Addressing the status of the arts within schools in England, it also pledges to ‘protect the availability of arts and creative subjects in the curriculum and act to remove barriers to pupils studying these subjects’. This would include abolishing the controversial English Baccalaureate performance measure in England.

Read the full Liberal Democrats manifesto


We know that the SNP wants to stop Brexit and is also calling for a second independence referendum in 2020 – both popular stances with many in the visual arts sector in Scotland. But what does its manifesto say about arts and culture?

The answer is not a great deal. It does, however, describe the creative industries as of ‘huge importance to Scotland socially, culturally and economically’. Additionally, ‘culture and creativity’ is listed as integral to ‘Scotland’s economic strength’, with the sector described as contributing ‘more than £7 billion to the Scottish economy each year and support more than 80,000 jobs’.

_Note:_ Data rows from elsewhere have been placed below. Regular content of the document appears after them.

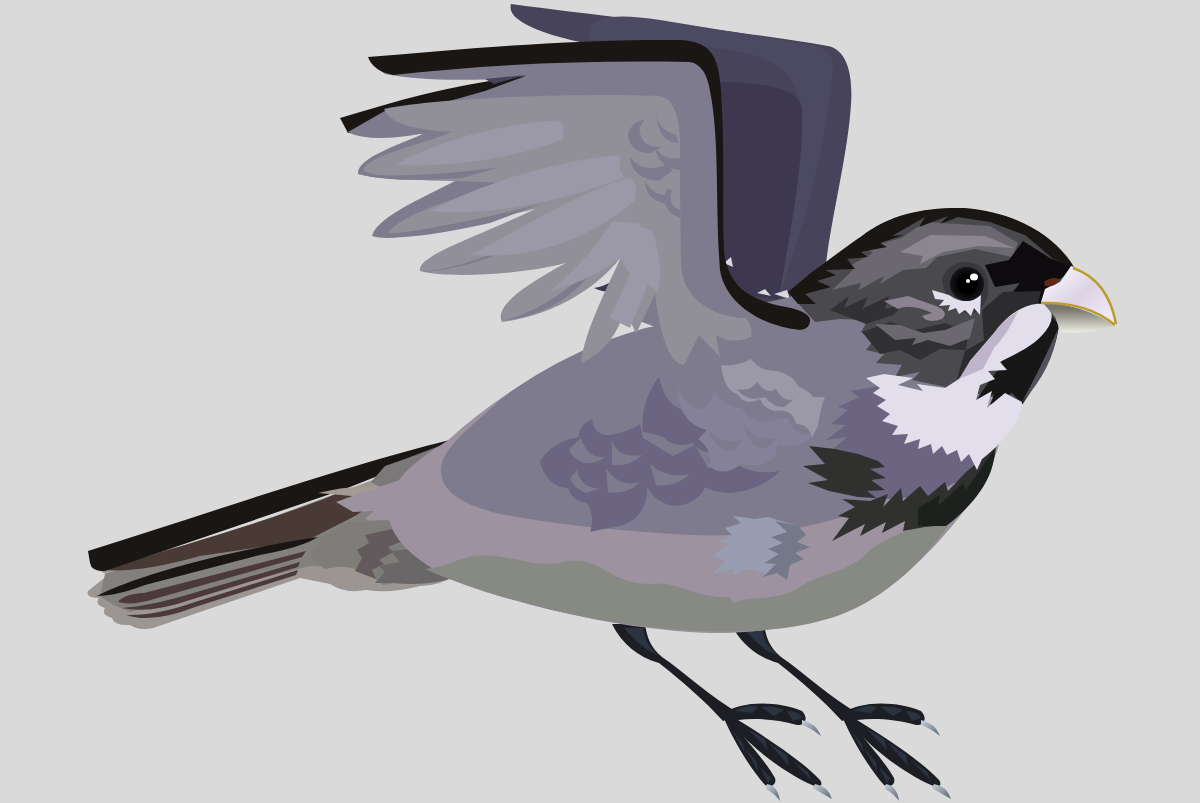
<!DOCTYPE html>
<html lang="en">
<head>
<meta charset="utf-8">
<title>Bird taking flight</title>
<style>
:root{--paper:#dadada;--ink:#191613;--slate:#7f7b8e;--violet:#6b6581;--mauve:#9d929f;--olive:#878983;--feather:#918f98;--mist:#9b99a7;--night:#46435a;--night-mid:#4c4962;--night-deep:#3d384f;--lilac:#e2deec;--hood:#4a494e;--hood-light:#6b696f;--black:#0d0b0d;--leg:#1d1e23;--leg-blue:#2b3340}
html,body{margin:0;height:100%;overflow:hidden;background:var(--paper)}
svg{display:block;width:1200px;height:803px}
.ink{fill:var(--ink)}.slate{fill:var(--slate)}.violet{fill:var(--violet)}.mauve{fill:var(--mauve)}.olive{fill:var(--olive)}.feather{fill:var(--feather)}.mist{fill:var(--mist)}.night{fill:var(--night)}.night-mid{fill:var(--night-mid)}.night-deep{fill:var(--night-deep)}.lilac{fill:var(--lilac)}.hood{fill:var(--hood)}.hood-light{fill:var(--hood-light)}.black{fill:var(--black)}.leg{fill:var(--leg)}.leg-blue{fill:var(--leg-blue)}
</style>
</head>
<body>
<svg viewBox="0 0 1200 803" role="img" aria-label="Grey finch with raised wings, black cap and white collar">
<defs>
<linearGradient id="lower-beak" x1="0" y1="0" x2="0" y2="1"><stop offset=".2" stop-color="#77766c"/><stop offset="1" stop-color="#eeeee6"/></linearGradient>
<linearGradient id="upper-beak" x1="0" y1="0" x2="1" y2="1"><stop offset="0" stop-color="#fff"/><stop offset=".5" stop-color="#dcd3e6"/><stop offset="1" stop-color="#f5eff8"/></linearGradient>
<linearGradient id="claw" x1="0" y1="0" x2="1" y2="1"><stop offset="0" stop-color="#c9d3de"/><stop offset="1" stop-color="#56626f"/></linearGradient>
<radialGradient id="eyeball"><stop offset=".5" stop-color="#000"/><stop offset="1" stop-color="#17171a"/></radialGradient>
<g id="bird-leg">
<path class="leg" d="M612 624C622 644 638 657 659 663C682 681 704 700 723 721L740 714C712 698 684 672 662 657C650 647 647 637 645 624Z"/>
<path class="leg-blue" d="M624 628C634 640 646 651 658 655C646 644 645 638 643 628Z"/>
<path class="leg" d="M722 714C742 700 778 701 802 711C809 718 805 726 797 725C776 719 755 718 738 720C764 736 800 759 820 780C824 786 819 788 812 785C785 773 757 751 743 736C755 750 769 767 775 778C777 785 771 788 765 785C749 767 732 738 722 714Z"/>
<g class="leg-blue"><path d="M735 711Q746 704 758 707L752 713ZM761 707Q774 705 784 710L774 716ZM787 711Q799 711 802 718L793 721Z"/><path d="M748 729L765 739 768 750ZM769 743L787 755 789 766ZM791 759L808 772 812 781ZM733 731L743 744 745 754ZM746 749L757 762 758 772ZM760 767L771 778 768 783Z"/></g>
<g fill="url(#claw)"><path d="M802 720Q816 723 821 736Q811 728 802 725Z"/><path d="M815 784Q828 786 832 799Q823 794 813 788Z"/><path d="M767 784Q778 786 780 801Q775 794 766 789Z"/></g>
</g>
<path id="scallop" d="M0 0C3 16 16 27 35 22C32 30 40 34 52 30C65 25 70 13 70 2C58 10 48 8 42 0C30 10 15 8 0 0Z"/>
</defs>
<rect width="1200" height="803" fill="var(--paper)"/>

<g id="far-wing">
<path class="night" d="M511 4C608 17 735 30 828 46C847 50 853 74 851 104C848 155 830 222 825 272L770 312L718 300L690 60L580 42C540 33 506 20 511 4Z"/>
<path class="night-mid" d="M590 27C600 14 625 15 660 20L800 43C830 47 836 55 832 80C824 150 806 220 790 262L780 295L798 100C795 65 760 50 690 46C650 38 614 41 590 40Z"/>
<path class="night-deep" d="M718 82C760 82 800 88 802 108C804 170 788 240 779 300L722 292Z"/>
<path class="night-deep" d="M594 288C615 284 627 272 636 258L620 291Q606 294 594 288Z"/>
<path fill="#dadada" d="M724 263L731 257 733 267ZM757 293L765 289 771 296ZM774 294L787 290 790 299Z"/>
</g>

<g id="tail">
<path fill="#9b9692" d="M90 566L210 540L400 470L455 575Q440 586 420 586Q390 594 366 590Q345 594 330 584L300 578L153 628Q139 631 130 625Q114 626 112 618Q101 615 105 608Q94 605 99 598Q85 598 88 591L108 575Z"/>
<path fill="#83817d" d="M105 574L380 500L420 570L310 566L130 612Q111 605 100 596Z"/>
<path fill="#4a3a36" d="M104 570C190 542 285 517 350 488L392 492L355 516L308 540L200 556Q140 573 104 570Z"/>
<path class="ink" d="M88 551C210 513 340 467 450 440L428 456L345 489L105 571Q92 572 90 563Z"/>
<path class="ink" d="M97 596C135 576 225 551 318 537Q303 547 260 555L145 585Q116 596 97 596Z"/>
<g fill="#4b393b"><path d="M118 602Q124 594 144 593L306 551L302 557L154 599Q132 606 118 602Z"/><path d="M122 608Q150 606 190 594L300 562L298 567L190 600Q150 614 122 608Z"/><path d="M126 615Q155 616 195 602L298 570L296 575L195 607Q152 624 126 615Z"/></g>
<path fill="#a39b92" d="M318 493Q346 486 363 487L400 482L398 518L376 509L347 503L352 496Z"/>
<path fill="#7b7879" d="M371 482L385 466L405 459L442 445L438 462L408 482L380 487Z"/>
<path class="mauve" d="M336 502L366 491L400 480L398 530L365 519L374 511L353 512Z"/>
<path fill="#7f7d79" d="M310 558L322 537L350 522L388 520L408 534L456 577Q435 585 400 582L383 585L365 571L343 566L325 569Z"/>
<path fill="#635a5e" d="M355 571L362 558L357 550L369 543L365 535L392 529L410 538L388 547L393 552L379 560L384 564L372 570L376 579Z"/>
<path fill="#6a6769" d="M375 583L385 572L379 566L400 562L391 551L410 549L405 540L457 576Q430 587 393 583Z"/>
</g>

<use href="#bird-leg"/><use href="#bird-leg" x="119"/>

<g id="body">
<path class="mauve" d="M388 503C394 476 420 458 447 441C500 393 565 353 645 328L820 300L980 340L1000 440C990 485 945 540 905 574C855 614 790 634 710 633C628 630 535 610 456 580C415 563 384 535 388 503Z"/>
<path class="slate" d="M441 468C444 445 473 426 501 399C550 362 610 335 660 325L800 295L960 330L990 420L880 500C840 525 760 538 690 535C615 531 540 523 492 512C458 502 440 490 441 468Z"/>
<path class="olive" d="M425 569C455 566 464 552 495 556C528 560 540 568 568 561C600 556 610 584 650 584C680 580 690 598 729 597L733 603C750 595 775 602 798 588C822 572 850 573 870 550C895 532 920 526 952 520C925 561 885 598 840 615C795 631 740 634 680 630C595 625 490 598 425 569Z"/>
<g id="flank-feathers">
<path class="violet" d="M540 462C546 450 560 440 579 437C578 429 586 421 592 419Q594 436 610 435Q628 432 640 424L643 438L673 456L695 445L708 468L740 466Q756 475 780 471C768 484 747 492 730 493Q712 492 705 487C700 501 682 508 668 505Q652 498 647 487C648 505 639 524 613 527L590 532C594 520 592 512 587 503Q572 501 568 488Q547 487 540 462Z"/>
<path class="violet" d="M643 432C640 410 650 388 659 377C663 394 669 405 681 409L713 424L718 450Q702 456 693 443Q674 449 663 437Q652 433 643 432Z"/>
<g class="slate"><path d="M581 438Q587 459 605 457Q597 464 584 463Q571 458 569 449ZM612 440Q618 459 642 455Q630 467 612 465ZM606 468Q619 488 640 482Q627 495 608 492ZM650 464Q666 479 690 474Q675 488 656 485ZM577 470Q581 489 600 488L586 493Q572 487 570 478Z"/></g>
<g fill="#858198"><path d="M677 386Q684 405 702 410Q712 400 714 391Q728 409 742 408Q750 426 775 420L789 418Q791 437 815 434Q803 449 778 445L775 457Q762 469 741 464Q724 478 709 466Q713 449 698 439L707 430Q678 423 677 386Z"/></g>
<g class="slate"><path d="M708 430Q722 445 742 440L734 451Q718 453 708 430ZM744 425Q756 442 778 438L765 449Q748 447 744 425Z"/></g>
<path class="mist" d="M721 365Q737 367 751 359Q761 372 777 371Q792 374 799 387Q808 390 813 397L825 397Q820 409 818 426L812 437Q808 424 796 424Q793 408 775 411Q764 409 760 399Q746 407 737 394Q724 390 721 365Z"/>
<path class="slate" d="M737 389Q750 392 757 382Q766 395 776 389Q783 403 794 399L784 407Q772 407 765 397Q747 403 737 389Z"/>
</g>
<path fill="#989db1" d="M712 556L729 544L718 542L732 535L725 528L741 523L733 516L755 519L768 517L797 526L802 537L786 544L787 557L774 562L768 574L750 569L732 575L735 569L713 574L725 561Z"/>
<path fill="#74798a" d="M775 521L798 526L806 535L797 542L810 547L795 553L804 559L790 565L787 580L777 573L763 577L776 564L764 563L779 554L768 549L783 543L771 537L787 532Z"/>
</g>

<g id="breast">
<path class="violet" d="M829 452L847 437L826 440L846 425L831 424L848 410L838 407L859 397L850 391L880 386L988 430L975 472L930 496L875 500Z"/>
<path fill="#30302f" d="M809 446L835 449L858 454L878 461L885 467L870 469L886 478L871 480L885 490L867 491L876 498L858 497L829 491L808 483L828 480L803 466L825 464Z"/>
<path fill="#30302f" d="M832 541L849 518L838 516L855 507L842 499L870 501L888 494L883 507L901 488L903 501L920 486L928 496L945 482L948 491L966 472L996 447C994 476 973 505 945 525L925 527L903 531L905 521L882 533L886 522L860 536L865 524Z"/>
<path fill="#1d211e" d="M918 508L940 495L938 506L963 483L966 490L994 450C996 477 972 507 946 526L918 526Z"/>
</g>

<g id="near-wing">
<path class="slate" d="M370 62L560 48L690 55Q716 66 718 110L719 250Q724 292 800 320L770 340L690 340L610 310L640 180L420 134Q370 143 347 132L520 78Q430 83 385 74Z"/>
<path class="ink" d="M340 118C405 98 460 83 526 76L485 91L382 120L348 133Z"/>
<path class="night" d="M485 79L526 75L494 84Z"/>
<path class="slate" d="M348 132L390 108L520 96L570 160L520 203L430 230Q390 242 372 236C377 215 435 193 460 178Q395 183 358 174C357 157 400 145 430 131Q380 142 348 132Z"/>
<path class="feather" d="M384 109C450 96 600 93 659 96C679 99 682 130 680 170L681 262C682 296 704 313 746 318Q753 327 751 337Q733 345 716 335L720 357L699 335L684 365Q664 364 655 294L636 334L625 308Q615 348 581 363C584 332 609 284 621 257C596 290 550 316 502 322C494 306 525 285 566 263C525 274 450 279 420 271C416 256 475 238 535 209C490 219 425 235 388 233C405 210 470 196 500 183C465 180 395 183 363 171C367 155 418 146 452 132Q391 129 384 109Z"/>
<path class="slate" d="M421 272C475 270 550 235 590 206C540 238 465 269 421 272ZM373 236C430 231 515 211 540 204L490 223Q405 242 373 236ZM358 174C400 178 455 173 500 167L462 178Q390 183 358 174ZM502 321C552 309 598 267 616 235C589 288 553 315 502 321Z"/>
<g class="mist"><path d="M395 165C430 143 510 121 556 121Q570 125 563 139C520 157 450 168 395 165Z"/><path d="M430 211C480 184 555 161 618 155L635 173C570 200 490 217 430 211Z"/><path d="M470 255C520 230 580 190 638 175L635 200C590 240 530 260 470 255Z"/><path d="M550 291Q590 258 612 221L654 225L633 279L620 258Q590 281 550 291Z"/><path d="M610 318L651 228Q666 270 657 292L648 284L630 328Z"/></g>
<path class="feather" d="M565 122C590 118 640 110 673 115L680 210L664 235L640 226L633 205Q642 188 630 178Q616 177 621 157Q591 151 572 148Q559 139 565 122Z"/>
<g id="covert-scallops" class="slate"><path d="M657 109Q654 128 676 135L679 143Q655 142 657 109Z"/><path d="M645 120Q631 121 628 135Q630 153 650 153L662 147Q643 148 640 133Q638 126 645 120Z"/><path d="M630 157Q632 179 659 181L673 170L666 165Q642 174 630 157Z"/><path d="M655 147Q658 168 680 170V158Q663 161 655 147Z"/><path d="M645 180Q645 201 668 204L666 195Q650 194 645 180ZM667 189Q658 209 680 218V210Q667 205 672 190Z"/></g>
<path class="slate" d="M664 72L714 70L721 255Q725 292 745 305L741 318C705 314 684 296 681 260L680 142Q680 107 666 96Z"/>
<path class="ink" d="M368 57C465 49 570 39 679 40C709 41 719 54 721 91C725 150 722 207 724 251C727 283 747 300 786 307Q807 311 810 319Q811 329 800 330C761 326 725 303 720 270C715 207 720 141 710 91Q706 65 690 62C590 60 490 64 393 75Q373 71 368 57Z"/>
</g>

<g id="head">
<path class="hood" d="M788 292C810 275 840 250 862 236C890 215 925 207 965 209C1015 212 1055 235 1074 268L1050 300L1058 325C1050 360 1038 382 1023 404L960 390L912 380L920 372L895 377L902 365L876 363L884 354L866 350L874 340L861 332L868 320L840 319L815 322Z"/>
<path class="hood-light" d="M832 290L853 270L846 268L873 253L866 248L901 238L925 222L990 226L1018 243L1012 257L975 249L937 257L926 268L903 270L880 284L884 276L859 290L861 283Z"/>
<path fill="#8a878e" d="M900 252L930 235L985 236L1014 248L979 246L943 252L920 264L923 256Z"/>
<path class="ink" d="M788 292L812 272L862 236C890 214 925 207 965 208C1016 212 1058 237 1075 269L1052 258L1025 235L990 222L958 217L940 224L948 216L919 227L925 217L892 236L904 235L880 243L887 247L861 252L868 257L847 259L855 269L825 270L836 275L817 281L831 287L805 294L816 304L798 304Z"/>
<path fill="#313033" d="M830 310L849 296L844 308L868 297L862 309L889 296L885 309L905 304L893 315L866 324ZM862 332L890 322L915 330L945 323L968 333L966 350L940 349L920 360L900 350L880 354Z"/>
<path class="hood-light" d="M875 324L900 325L923 333L945 330L975 318L970 338L950 346L928 340L912 345L916 338L895 340Z"/>
<path fill="#8b8490" d="M884 301L908 296L936 306Q950 312 942 319Q927 324 922 316L932 313Q910 303 898 309Z"/>
<path class="black" d="M985 265L1009 260L1023 241L1050 258L1076 268L1045 289L1041 305L1026 311L1030 292L1012 293L1020 283L995 287Z"/>
<path fill="#2c2b2e" d="M982 310L1003 292L1041 291L1037 309L1010 330L980 362L957 379L965 351L984 340Z"/>
<path fill="#39383c" d="M942 279Q949 262 967 262Q987 264 988 283Q991 306 970 315Q946 307 942 279Z"/>
<path class="lilac" d="M932 290L949 295Q966 307 981 295L980 315L974 308L971 316L965 310L959 314L956 308L948 311L950 305L939 306L944 300L935 299Z"/>
<circle cx="967" cy="284" r="17" fill="url(#eyeball)"/>
<ellipse cx="974" cy="277" rx="4" ry="3.5" fill="#fff"/><circle cx="968" cy="281" r="2" fill="#fff"/>
<path fill="#171718" d="M1051 315L1059 325C1055 358 1037 381 1022 404L1012 393L990 405L994 394L975 402L990 380L1002 365L1000 354L1023 337Z"/>
<path fill="#55505a" d="M1058 329Q1053 369 1022 402Q1038 373 1058 329Z"/>
</g>

<g id="collar">
<path class="lilac" d="M866 378L884 374L913 378L898 385L923 391L917 384L945 388L962 377L970 361L994 333C1010 311 1029 302 1045 304Q1056 314 1049 326C1037 346 1016 353 1000 362L1007 370L988 371L995 379L980 385L976 400L992 391L987 408L1005 393L1022 402C1020 425 998 447 982 459L977 470L969 454L961 462L957 450L947 455L942 446L933 454L931 444L918 449L920 439L904 444L908 434L892 435L898 426L882 421L890 414L877 406L886 400L873 393L880 388Z"/>
<path fill="#beb5ca" d="M970 361L994 333Q1004 319 1018 311Q1007 335 994 348L983 369L959 379Z"/>
</g>

<g id="beak">
<path fill="url(#lower-beak)" d="M1043 303Q1083 304 1115 326Q1087 335 1060 332L1056 318Z"/>
<path fill="url(#upper-beak)" d="M1071 266C1093 272 1113 295 1116 325C1096 309 1071 303 1041 302L1045 289L1060 282Z"/>
<path fill="none" stroke="#b99e2c" stroke-width="2.5" d="M1041 303C1071 302 1096 309 1115 325M1073 268Q1108 280 1116 324"/>
<path fill="#5e2716" d="M1044 282Q1051 276 1059 279Q1058 287 1045 286Z"/>
</g>
</svg>
</body>
</html>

Specific pledges that are important to the arts include:

• Continued support of tax incentives for creative industries.
• Support for ‘more work to increase equality, inclusion and diversity’ in the creative sector.
• In the event of Brexit happening, a commitment to ‘argue for streamlined visa schemes for artists and performers’ in order that ‘Scotland’s culture sector and creative industries can continue to benefit from international partnerships and shared experiences’.
• To support tourism in Scotland by calling on the UK government to examine a reduction in VAT for the hospitality sector.
• To oppose Conservative plans to introduce a minimum salary threshold for immigration, which would prevent anyone earning less than £30,000 from being admitted to the UK.

Read the full SNP manifesto

Green Party

There’s no mention of either arts or culture in the contents section of the Green Party (of England and Wales) manifesto, titled ‘If Not Now, When?’. Read on, though, and a few references appear under different policy headings. These include pledges to:

• Increase central government funding to councils by £10 billion a year, with this enabling councils to both improve frontline services and also to ‘nurture arts and culture in their areas, keeping local museums, theatres, libraries and art galleries open and thriving’.
• Modernise and reform copyright and intellectual property rights legislation in order to protect those working in the creative economy from ‘commercial exploitation’.
• Enable children ‘to develop their creative potential’ by restoring ‘arts and music education in all state schools’ in England.
• Reduce VAT on museum and gallery tickets as part of a plan to ‘boost the leisure and cultural sectors’.

Read the full Green Party (of England and Wales) manifesto

Scottish Greens’ key focus is climate change which of course affects us all. Read the full Scottish Greens manifesto

Conservative Party

The Tories’ manifesto announces the party’s intention to ‘Get Brexit Done’ and ‘Unleash Britain’s Potential’. But as many political commentators have already stated following Sunday’s launch, there’s not a lot of detail or new ideas in the manifesto.

On arts and culture, the headlines are:

• A pledge to maintain free entry to the UK’s national museums and continue ‘creative sector tax reliefs’.
• A £250 million ‘cultural capital programme’ for local libraries and museums.
• An ‘arts premium’ to secondary schools in England in order that pupils can ‘learn creative skills and widen their horizons’.

The manifesto says a Tory government would ‘maintain support’ for the arts and culture sectors, and it also acknowledges ‘the world-beating strengths of the UK’s creative industries and its unparalleled cultural heritage’.

Other commitments include a pledge, in a section on the UK’s place in the world, to ‘work with our cultural institutions like the BBC and British Council to expand our influence and project our values’.

Read the full Conservative Party manifesto here

Brexit Party

Nothing on arts and culture at all…